'I will no longer be a suppliant for knowledge which the gods withhold. Let them look to it that they do me no wrong. I will do my duty as best I can and if I err upon their own heads be it!'

It sounds weird to me because those (gods) referred to are also the object of the phrase (that they do me no wrong..). A small side-question, the last sentence, does it mean the following: "if I err, in their eyes/in their view, then so be it!"

  • No, you haven't interpreted that last sentence correctly. He's saying If I do anything wrong / make any mistakes, it will be their fault! There's no reference to who might judge his actions as "errors", and in fact the speaker is being so obviously hostile to "the gods" that he probably wouldn't care about their specific moral code even if it was different to his own. He's just saying he will do his best according to the knowledge he currently has. It's not his fault if he makes some mistakes simply because the gods won't tell him certain relevant things. Nov 3, 2020 at 13:29

2 Answers 2


The cited text, which is very old (Ambrose Bierce, 1890s?), uses a form that's no longer idiomatic.
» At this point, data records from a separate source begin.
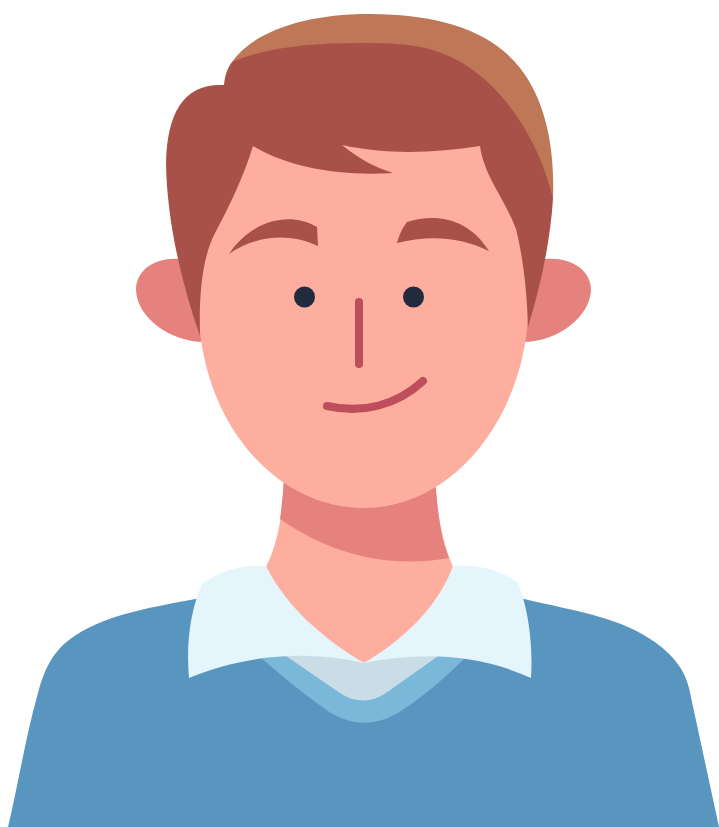
<!DOCTYPE html>
<html lang="en">
<head>
<meta charset="utf-8">
<title>Portrait of a smiling young man</title>
<style>
:root {
  --paper: #ffffff;
  --skin: #fdae9e;
  --skin-shade: #e6827d;
  --hair: #a85149;
  --hair-light: #be7757;
  --eye: #222a3e;
  --line: #be4e5c;
  --sweater: #5896c0;
  --trim: #7ab8da;
  --collar: #e4f6fc;
  --shirt: #cadce6;
}
html, body { margin: 0; background: var(--paper); overflow: hidden; }
svg { display: block; width: 719px; height: 827px; }
.skin { fill: var(--skin); }
.skin-shade { fill: var(--skin-shade); }
.hair { fill: var(--hair); }
.hair-light { fill: var(--hair-light); }
.eye { fill: var(--eye); }
.feature { fill: none; stroke: var(--line); stroke-width: 8; stroke-linecap: round; }
.sweater { fill: var(--sweater); }
.trim { fill: var(--trim); }
.collar { fill: var(--collar); }
.shirt { fill: var(--shirt); }
</style>
</head>
<body>
<svg viewBox="0 0 719 827" role="img" aria-label="Smiling young man with brown hair, white collar and blue sweater">
  <g id="clothes">
    <path class="sweater" d="M8 827C18 785 26 735 38 693C45 667 54 649 76 635C110 613 155 607 200 598H520C565 609 609 615 642 634C667 648 684 666 689 688L719 827Z"/>
    <path class="trim" d="M259 656C280 675 303 693 325 709C350 727 376 727 401 711C424 696 446 677 467 656Z"/>
    <path class="shirt" d="M283 654L340 693C355 703 371 703 386 693L441 654L364 640Z"/>
  </g>
  <g id="neck">
    <path class="skin" d="M284 475C283 511 279 541 266 567L280 640L364 662L445 640L453 567C442 541 437 514 435 475Z"/>
    <path class="skin-shade" d="M284 475Q283 498 280 519C330 554 388 569 449 558C440 536 437 508 435 475Z"/>
  </g>
  <g id="collar">
    <path class="collar" d="M266 566C242 564 220 571 202 584C190 611 186 645 189 678C247 654 308 650 364 663C322 638 286 606 266 566Z"/>
    <path class="collar" d="M453 566C477 564 501 570 518 583C529 611 533 646 531 678C476 653 420 652 364 663C406 638 438 606 453 566Z"/>
  </g>
  <g id="ears">
    <path class="skin-shade" d="M180 259C155 257 136 270 136 290C137 318 171 342 204 342L200 259Z"/>
    <path class="skin-shade" d="M546 259C571 257 591 270 591 290C590 317 558 341 525 342L528 259Z"/>
  </g>
  <path id="face" class="skin" d="M250 130H490L534 240L529 300L527 330C515 431 446 508 364 508C280 508 211 432 200 332L198 300L195 240Z"/>
  <g id="hair">
    <path class="hair-light" d="M232 62C252 33 302 14 369 14C442 14 492 32 520 68C546 101 555 149 553 199L500 140L250 100Z"/>
    <path class="hair" d="M224 85C225 75 227 69 232 62C265 48 308 43 358 43C403 43 433 44 467 66C506 91 540 142 553 199C550 244 540 288 528 327C527 291 523 257 516 229C505 199 484 176 480 146C435 153 387 155 342 145C358 158 374 167 393 173C342 176 291 169 253 146C244 176 229 207 215 233C201 260 199 300 200 336C180 279 167 218 166 164C167 112 184 83 224 85Z"/>
  </g>
  <g id="eyebrows">
    <path class="hair" d="M229 254C250 222 288 210 317 227L318 246C288 232 255 236 229 254Z"/>
    <path class="hair" d="M397 243Q400 231 407 222C438 212 470 220 489 251C460 237 429 235 397 243Z"/>
  </g>
  <g id="features">
    <circle class="eye" cx="304.5" cy="297" r="10.5"/>
    <circle class="eye" cx="413.5" cy="297" r="10.5"/>
    <line class="feature" x1="359" y1="302" x2="359" y2="364"/>
    <path class="feature" d="M327 406C363 414 397 405 423 381"/>
  </g>
</svg>
</body>
</html>
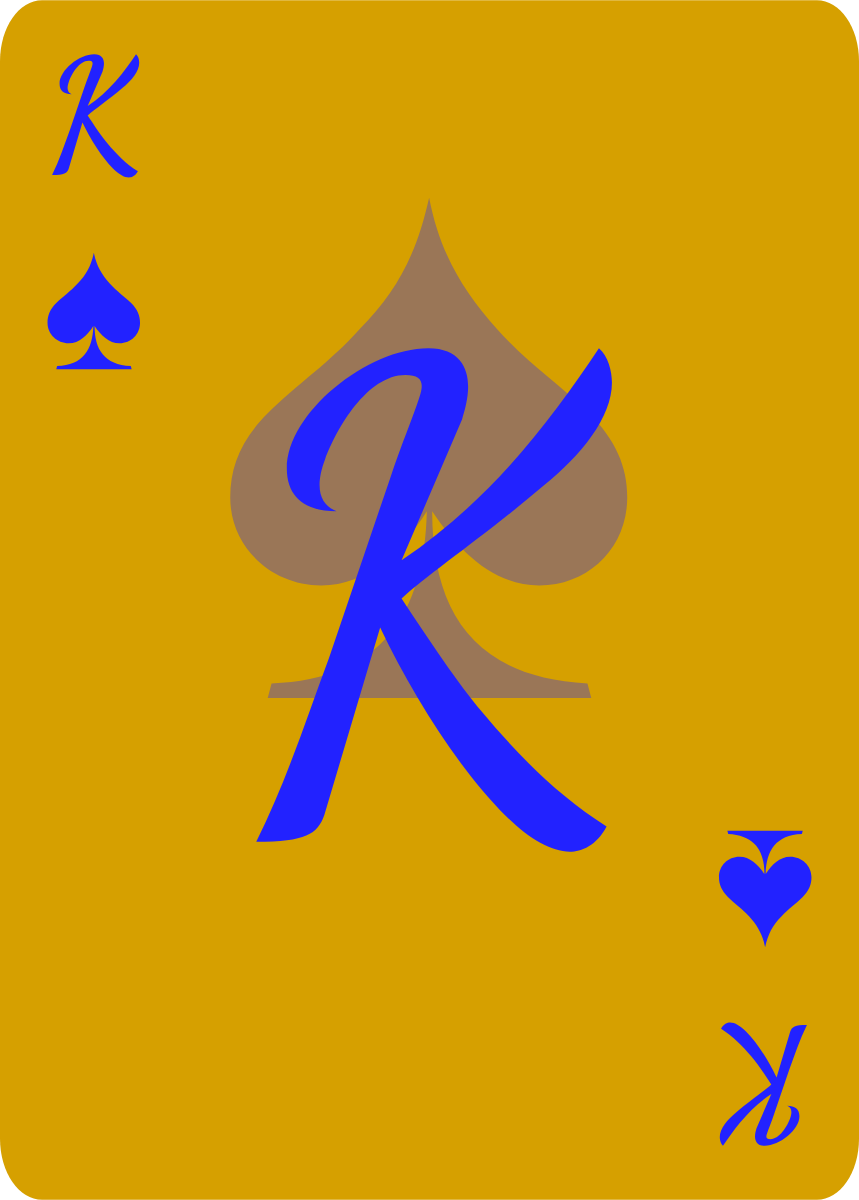
<!DOCTYPE html>
<html lang="en">
<head>
<meta charset="utf-8">
<title>King of Spades</title>
<style>
  :root {
    --card-gold: #d6a000;
    --rank-blue: #2222ff;
    --spade-bronze: #9a7657;
    --page-bg: #ffffff;
  }
  html, body {
    margin: 0;
    padding: 0;
    width: 859px;
    height: 1200px;
    overflow: hidden;
    background: var(--page-bg);
  }
  .playing-card {
    display: block;
    width: 859px;
    height: 1200px;
  }
  .card-face { fill: var(--card-gold); }
  .center-pip { fill: var(--spade-bronze); }
  .rank-letter, .corner-pip { fill: var(--rank-blue); }
</style>
</head>
<body>
<svg class="playing-card" viewBox="0 0 1123 1568" width="859" height="1200" role="img" aria-label="King of spades">
  <defs>
    <path id="spade-shape" d="M561,258 C545,330 520,380 470,430 C430,475 390,500 350,540 C315,575 301,610 301,650 C301,715 355,765 420,765 C480,765 525,720 558,668 C555,800 500,888 355,893 L350,912 L773,912 L768,893 C620,885 565,800 565,668 C600,720 645,765 705,765 C770,765 820,715 820,650 C820,610 805,575 770,540 C730,500 690,475 650,430 C605,380 575,330 561,258 Z"/>
    <path id="king-letter" d="M335,1100 C375,1020 400,940 430,860 L510,625 C525,580 540,545 548,520 C555,500 552,490 530,490 C480,490 440,560 425,600 C410,640 420,660 440,668 C400,668 375,650 375,612 C375,540 480,455 560,455 C600,455 612,480 612,505 C612,520 608,535 604,548 L525,732 C640,655 720,550 783,455 C795,465 800,485 800,500 C800,545 760,595 710,635 C640,695 560,750 525,782 C560,835 600,895 630,930 C680,990 730,1040 793,1080 C780,1105 760,1113 745,1113 C720,1113 690,1095 660,1065 C600,1005 540,910 497,820 L424,1065 C415,1090 400,1100 335,1100 Z"/>
    <g id="corner-index">
      <use href="#king-letter" class="rank-letter" transform="translate(-14 -41) scale(0.245)"/>
      <use href="#spade-shape" class="corner-pip" transform="translate(-8 270) scale(0.233)"/>
    </g>
  </defs>

  <path class="card-face" d="M55,0 H1068 C1098,0 1123,35 1123,80 V1488 C1123,1533 1098,1568 1068,1568 H55 C25,1568 0,1533 0,1488 V80 C0,35 25,0 55,0 Z"/>

  <use href="#spade-shape" class="center-pip"/>
  <use href="#king-letter" class="rank-letter"/>

  <use href="#corner-index" class="corner-top-left"/>
  <use href="#corner-index" class="corner-bottom-right" transform="rotate(180 561.5 784)"/>
</svg>
</body>
</html>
Today, we'd say Let them see to it that they do me no wrong (i.e. - They'd better not treat me unjustly).

see to it (thefreedictionary)
make certain (that)
I want you to see to it that she never comes in here again
This report must be sent to Head Office immediately. Would you see to it for me?


"it" here is what called "anticipatory object," which means the real object is actually what you have already recognized, "that they do me no wrong."

Thus, you can rephrase it as:

Let them look to that they do me no wrong.

Likewise, there is also anticipatory subject such as:

It is nice that you arrived on time.

In this case, it can be rewrited as :

That you arrived on time is nice.

  • So it means "Let them depend on themselves to not hurt me"? Because it still sounds a bit weird, one usually does not depend on themselves to do something
    – John V
    Nov 3, 2020 at 10:02
  • the phrase "look to" has two meanings, one being what you said, the other being "to direct your thoughts or attention to something" Nov 3, 2020 at 10:44
  • right, so it is the first or the other, in that example? Could you please rephrase it a bit so that I can understand clearly?
    – John V
    Nov 3, 2020 at 11:11
  • I'd say the latter makes more sense in this case Nov 3, 2020 at 11:18
  • So like "Let them focus on not harming me"? Sounds still a bit odd
    – John V
    Nov 3, 2020 at 11:23

You must log in to answer this question.

Not the answer you're looking for? Browse other questions tagged .